> TASK INSTRUCTIONS
Every line of the entries below that includes "triangle" belongs in the answer, copied as written.

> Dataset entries
<<<<

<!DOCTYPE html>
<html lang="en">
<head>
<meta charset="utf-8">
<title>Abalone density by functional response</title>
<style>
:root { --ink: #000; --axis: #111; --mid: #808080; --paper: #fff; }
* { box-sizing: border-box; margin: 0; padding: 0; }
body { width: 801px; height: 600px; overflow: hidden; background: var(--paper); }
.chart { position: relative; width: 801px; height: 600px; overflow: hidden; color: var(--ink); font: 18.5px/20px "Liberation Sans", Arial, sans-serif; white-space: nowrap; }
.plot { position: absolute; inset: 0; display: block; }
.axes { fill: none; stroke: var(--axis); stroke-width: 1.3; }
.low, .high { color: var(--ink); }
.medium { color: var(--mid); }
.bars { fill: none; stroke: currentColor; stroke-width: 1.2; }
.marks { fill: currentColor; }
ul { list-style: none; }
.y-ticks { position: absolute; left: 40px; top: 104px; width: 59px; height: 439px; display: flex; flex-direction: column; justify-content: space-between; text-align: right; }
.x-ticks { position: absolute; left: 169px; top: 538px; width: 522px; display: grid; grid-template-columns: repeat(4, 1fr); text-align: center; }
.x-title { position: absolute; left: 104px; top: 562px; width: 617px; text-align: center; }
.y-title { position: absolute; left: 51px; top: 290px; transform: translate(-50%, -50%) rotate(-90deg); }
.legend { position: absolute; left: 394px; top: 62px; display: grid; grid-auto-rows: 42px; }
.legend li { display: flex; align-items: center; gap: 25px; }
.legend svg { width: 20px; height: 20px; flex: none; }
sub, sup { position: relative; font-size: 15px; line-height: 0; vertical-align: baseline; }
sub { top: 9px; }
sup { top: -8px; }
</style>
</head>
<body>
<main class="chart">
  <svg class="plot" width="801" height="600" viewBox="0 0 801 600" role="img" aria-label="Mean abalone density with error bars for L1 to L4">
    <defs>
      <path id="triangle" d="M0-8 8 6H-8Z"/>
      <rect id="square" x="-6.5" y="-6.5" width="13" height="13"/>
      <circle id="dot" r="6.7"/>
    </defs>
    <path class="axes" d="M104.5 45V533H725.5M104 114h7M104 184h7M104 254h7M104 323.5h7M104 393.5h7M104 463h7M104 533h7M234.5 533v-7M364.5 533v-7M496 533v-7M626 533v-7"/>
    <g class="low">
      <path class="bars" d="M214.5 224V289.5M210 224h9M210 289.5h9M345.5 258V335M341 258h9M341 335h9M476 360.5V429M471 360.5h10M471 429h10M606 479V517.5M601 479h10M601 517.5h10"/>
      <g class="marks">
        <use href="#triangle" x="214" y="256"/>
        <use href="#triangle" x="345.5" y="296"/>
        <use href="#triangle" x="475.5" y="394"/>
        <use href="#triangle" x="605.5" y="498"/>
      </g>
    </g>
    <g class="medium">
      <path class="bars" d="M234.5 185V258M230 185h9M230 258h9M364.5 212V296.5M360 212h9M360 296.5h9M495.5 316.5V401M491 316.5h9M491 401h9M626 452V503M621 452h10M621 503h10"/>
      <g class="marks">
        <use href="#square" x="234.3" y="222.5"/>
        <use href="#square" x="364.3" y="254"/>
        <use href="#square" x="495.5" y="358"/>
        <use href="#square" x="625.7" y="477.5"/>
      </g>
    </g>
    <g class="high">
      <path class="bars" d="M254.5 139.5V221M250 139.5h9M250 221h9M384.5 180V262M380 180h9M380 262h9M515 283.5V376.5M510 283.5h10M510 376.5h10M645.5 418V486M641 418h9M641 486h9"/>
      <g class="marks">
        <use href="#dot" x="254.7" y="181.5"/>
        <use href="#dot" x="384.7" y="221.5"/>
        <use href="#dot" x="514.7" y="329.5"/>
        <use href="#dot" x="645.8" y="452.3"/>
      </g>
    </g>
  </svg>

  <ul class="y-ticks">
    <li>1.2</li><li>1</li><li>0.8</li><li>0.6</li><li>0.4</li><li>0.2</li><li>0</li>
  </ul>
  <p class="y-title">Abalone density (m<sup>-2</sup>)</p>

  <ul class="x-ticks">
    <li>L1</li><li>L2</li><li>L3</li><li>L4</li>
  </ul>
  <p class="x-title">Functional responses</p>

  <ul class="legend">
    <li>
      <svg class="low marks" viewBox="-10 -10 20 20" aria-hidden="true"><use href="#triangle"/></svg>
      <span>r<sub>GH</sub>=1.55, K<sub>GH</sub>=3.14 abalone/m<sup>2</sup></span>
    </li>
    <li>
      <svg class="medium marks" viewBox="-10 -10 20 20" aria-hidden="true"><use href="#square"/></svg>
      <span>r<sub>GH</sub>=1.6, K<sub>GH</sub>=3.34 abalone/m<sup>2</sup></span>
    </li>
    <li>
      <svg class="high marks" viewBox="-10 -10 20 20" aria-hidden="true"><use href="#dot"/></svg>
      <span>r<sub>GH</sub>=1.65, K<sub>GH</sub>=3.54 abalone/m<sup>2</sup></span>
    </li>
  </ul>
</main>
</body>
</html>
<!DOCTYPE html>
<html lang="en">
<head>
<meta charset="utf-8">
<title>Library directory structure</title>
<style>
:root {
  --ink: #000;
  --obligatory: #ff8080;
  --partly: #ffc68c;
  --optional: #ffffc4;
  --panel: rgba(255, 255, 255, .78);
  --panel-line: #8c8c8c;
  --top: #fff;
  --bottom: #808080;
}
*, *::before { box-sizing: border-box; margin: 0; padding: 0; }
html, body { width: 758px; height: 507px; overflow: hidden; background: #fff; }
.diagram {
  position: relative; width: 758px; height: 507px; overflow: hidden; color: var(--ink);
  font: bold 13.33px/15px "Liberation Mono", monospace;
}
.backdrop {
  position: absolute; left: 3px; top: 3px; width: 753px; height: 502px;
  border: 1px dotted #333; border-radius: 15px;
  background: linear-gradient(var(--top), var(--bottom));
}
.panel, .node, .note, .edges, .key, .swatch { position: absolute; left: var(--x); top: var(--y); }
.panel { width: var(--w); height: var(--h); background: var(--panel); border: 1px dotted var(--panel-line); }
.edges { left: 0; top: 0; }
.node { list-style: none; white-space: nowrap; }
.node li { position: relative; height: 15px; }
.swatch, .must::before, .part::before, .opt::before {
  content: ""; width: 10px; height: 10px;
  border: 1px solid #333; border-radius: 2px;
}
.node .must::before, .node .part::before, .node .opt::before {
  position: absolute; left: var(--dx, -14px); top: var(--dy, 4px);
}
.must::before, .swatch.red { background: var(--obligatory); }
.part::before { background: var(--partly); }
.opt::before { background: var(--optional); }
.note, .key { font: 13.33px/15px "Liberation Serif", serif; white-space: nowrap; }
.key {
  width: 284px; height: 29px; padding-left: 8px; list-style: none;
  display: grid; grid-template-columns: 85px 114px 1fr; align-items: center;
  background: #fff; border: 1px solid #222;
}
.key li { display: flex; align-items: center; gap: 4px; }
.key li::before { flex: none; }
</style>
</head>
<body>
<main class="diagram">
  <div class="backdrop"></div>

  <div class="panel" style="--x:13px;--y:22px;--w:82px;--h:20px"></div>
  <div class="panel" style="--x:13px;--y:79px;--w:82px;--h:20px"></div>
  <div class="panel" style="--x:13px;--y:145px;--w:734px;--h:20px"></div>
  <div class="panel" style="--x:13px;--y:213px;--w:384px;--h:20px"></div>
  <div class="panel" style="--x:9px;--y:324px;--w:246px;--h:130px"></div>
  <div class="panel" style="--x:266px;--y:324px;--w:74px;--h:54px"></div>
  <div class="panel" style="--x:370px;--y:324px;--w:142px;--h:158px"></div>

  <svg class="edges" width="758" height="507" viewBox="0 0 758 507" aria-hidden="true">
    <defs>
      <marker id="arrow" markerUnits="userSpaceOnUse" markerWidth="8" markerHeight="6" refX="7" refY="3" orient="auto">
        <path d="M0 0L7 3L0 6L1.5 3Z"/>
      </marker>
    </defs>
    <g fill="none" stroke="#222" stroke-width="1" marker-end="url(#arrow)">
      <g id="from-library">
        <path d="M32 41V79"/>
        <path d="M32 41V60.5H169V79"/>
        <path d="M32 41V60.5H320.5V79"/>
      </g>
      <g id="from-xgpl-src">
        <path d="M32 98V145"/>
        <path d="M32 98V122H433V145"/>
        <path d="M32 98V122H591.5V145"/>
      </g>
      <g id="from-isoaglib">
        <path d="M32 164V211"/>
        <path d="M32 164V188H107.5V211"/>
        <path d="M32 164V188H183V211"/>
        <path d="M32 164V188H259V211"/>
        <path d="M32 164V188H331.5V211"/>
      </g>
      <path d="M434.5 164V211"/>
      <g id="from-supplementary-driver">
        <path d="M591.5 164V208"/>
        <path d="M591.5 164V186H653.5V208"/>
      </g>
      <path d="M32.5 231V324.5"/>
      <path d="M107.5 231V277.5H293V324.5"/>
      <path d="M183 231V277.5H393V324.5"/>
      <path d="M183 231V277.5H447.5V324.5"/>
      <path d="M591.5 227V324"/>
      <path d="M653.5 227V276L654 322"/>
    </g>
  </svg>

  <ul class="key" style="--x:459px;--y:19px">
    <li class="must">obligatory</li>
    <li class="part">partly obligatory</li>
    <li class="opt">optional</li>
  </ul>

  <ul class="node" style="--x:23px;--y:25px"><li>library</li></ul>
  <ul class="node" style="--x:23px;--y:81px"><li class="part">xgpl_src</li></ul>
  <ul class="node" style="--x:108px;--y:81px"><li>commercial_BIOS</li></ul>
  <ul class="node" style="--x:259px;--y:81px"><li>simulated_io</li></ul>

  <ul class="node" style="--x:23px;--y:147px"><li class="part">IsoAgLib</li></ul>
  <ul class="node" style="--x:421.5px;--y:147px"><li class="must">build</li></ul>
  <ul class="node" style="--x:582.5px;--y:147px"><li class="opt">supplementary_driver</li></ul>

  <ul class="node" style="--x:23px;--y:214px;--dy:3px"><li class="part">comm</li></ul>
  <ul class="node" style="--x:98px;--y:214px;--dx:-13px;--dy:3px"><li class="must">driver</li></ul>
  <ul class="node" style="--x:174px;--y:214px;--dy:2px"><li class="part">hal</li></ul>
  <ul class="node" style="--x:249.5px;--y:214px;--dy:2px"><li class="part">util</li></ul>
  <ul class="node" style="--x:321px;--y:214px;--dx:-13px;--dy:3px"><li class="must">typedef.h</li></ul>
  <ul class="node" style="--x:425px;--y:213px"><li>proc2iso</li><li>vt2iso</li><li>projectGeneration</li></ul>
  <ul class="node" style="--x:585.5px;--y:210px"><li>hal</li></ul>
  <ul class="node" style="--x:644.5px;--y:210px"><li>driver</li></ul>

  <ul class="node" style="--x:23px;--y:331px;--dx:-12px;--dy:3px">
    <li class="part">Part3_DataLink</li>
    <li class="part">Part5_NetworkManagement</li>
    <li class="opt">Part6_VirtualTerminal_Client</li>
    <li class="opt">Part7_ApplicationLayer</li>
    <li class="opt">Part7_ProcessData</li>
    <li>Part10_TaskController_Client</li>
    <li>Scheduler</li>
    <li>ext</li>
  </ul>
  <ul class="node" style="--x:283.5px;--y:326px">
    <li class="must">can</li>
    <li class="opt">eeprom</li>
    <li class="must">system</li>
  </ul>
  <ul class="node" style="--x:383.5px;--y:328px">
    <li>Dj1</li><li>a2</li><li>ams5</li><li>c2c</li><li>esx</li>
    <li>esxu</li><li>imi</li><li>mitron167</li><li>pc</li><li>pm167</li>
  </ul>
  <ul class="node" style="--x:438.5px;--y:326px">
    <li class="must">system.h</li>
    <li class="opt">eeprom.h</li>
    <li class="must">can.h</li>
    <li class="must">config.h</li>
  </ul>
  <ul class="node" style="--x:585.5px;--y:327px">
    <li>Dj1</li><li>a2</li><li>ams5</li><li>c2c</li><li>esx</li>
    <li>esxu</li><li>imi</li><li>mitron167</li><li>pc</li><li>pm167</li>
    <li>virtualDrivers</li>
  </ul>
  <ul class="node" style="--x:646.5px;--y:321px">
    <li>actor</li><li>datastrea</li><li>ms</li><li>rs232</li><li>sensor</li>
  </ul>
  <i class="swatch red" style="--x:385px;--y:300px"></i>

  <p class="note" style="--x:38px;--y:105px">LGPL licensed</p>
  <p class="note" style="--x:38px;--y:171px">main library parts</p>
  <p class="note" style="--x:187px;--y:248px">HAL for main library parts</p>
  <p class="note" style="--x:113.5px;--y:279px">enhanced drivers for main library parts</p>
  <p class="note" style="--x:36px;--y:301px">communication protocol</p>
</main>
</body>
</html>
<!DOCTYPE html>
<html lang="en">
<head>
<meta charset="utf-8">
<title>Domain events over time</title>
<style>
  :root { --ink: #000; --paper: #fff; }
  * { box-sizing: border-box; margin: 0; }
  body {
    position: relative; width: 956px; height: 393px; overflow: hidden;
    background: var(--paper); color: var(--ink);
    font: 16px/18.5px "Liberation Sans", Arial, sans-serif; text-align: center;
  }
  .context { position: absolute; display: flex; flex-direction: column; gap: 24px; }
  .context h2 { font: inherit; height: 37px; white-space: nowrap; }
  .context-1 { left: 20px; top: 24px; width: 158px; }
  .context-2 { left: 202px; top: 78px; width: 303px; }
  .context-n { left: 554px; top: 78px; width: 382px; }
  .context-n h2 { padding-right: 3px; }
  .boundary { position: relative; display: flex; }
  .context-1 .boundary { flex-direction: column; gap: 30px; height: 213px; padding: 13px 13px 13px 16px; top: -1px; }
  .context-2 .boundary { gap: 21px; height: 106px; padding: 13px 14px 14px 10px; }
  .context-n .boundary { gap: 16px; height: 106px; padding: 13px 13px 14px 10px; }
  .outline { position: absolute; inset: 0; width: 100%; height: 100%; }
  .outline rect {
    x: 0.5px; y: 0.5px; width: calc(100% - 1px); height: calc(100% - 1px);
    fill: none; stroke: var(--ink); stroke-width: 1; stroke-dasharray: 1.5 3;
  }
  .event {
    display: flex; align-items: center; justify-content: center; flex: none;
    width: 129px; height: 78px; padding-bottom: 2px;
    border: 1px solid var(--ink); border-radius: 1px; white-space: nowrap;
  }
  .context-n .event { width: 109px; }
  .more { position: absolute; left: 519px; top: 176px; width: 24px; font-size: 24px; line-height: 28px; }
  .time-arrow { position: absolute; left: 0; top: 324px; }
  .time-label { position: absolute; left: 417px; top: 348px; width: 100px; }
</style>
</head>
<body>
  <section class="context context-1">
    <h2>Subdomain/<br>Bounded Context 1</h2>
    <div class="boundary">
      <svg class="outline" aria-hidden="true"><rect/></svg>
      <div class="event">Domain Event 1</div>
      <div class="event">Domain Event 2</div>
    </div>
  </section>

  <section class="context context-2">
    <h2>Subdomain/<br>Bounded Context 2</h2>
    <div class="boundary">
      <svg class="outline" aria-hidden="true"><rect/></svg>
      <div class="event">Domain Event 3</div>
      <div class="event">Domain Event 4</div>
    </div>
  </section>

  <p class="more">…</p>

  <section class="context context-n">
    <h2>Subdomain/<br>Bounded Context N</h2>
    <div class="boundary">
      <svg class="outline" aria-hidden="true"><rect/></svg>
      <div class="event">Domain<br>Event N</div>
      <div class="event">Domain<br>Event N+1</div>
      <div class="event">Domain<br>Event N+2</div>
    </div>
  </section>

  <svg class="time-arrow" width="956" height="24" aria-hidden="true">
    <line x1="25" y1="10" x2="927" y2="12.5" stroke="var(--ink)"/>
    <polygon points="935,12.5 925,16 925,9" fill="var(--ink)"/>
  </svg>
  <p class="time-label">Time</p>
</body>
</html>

>>>>

> ANSWER TO THE EXERCISE
      <path id="triangle" d="M0-8 8 6H-8Z"/>
        <use href="#triangle" x="214" y="256"/>
        <use href="#triangle" x="345.5" y="296"/>
        <use href="#triangle" x="475.5" y="394"/>
        <use href="#triangle" x="605.5" y="498"/>
      <svg class="low marks" viewBox="-10 -10 20 20" aria-hidden="true"><use href="#triangle"/></svg>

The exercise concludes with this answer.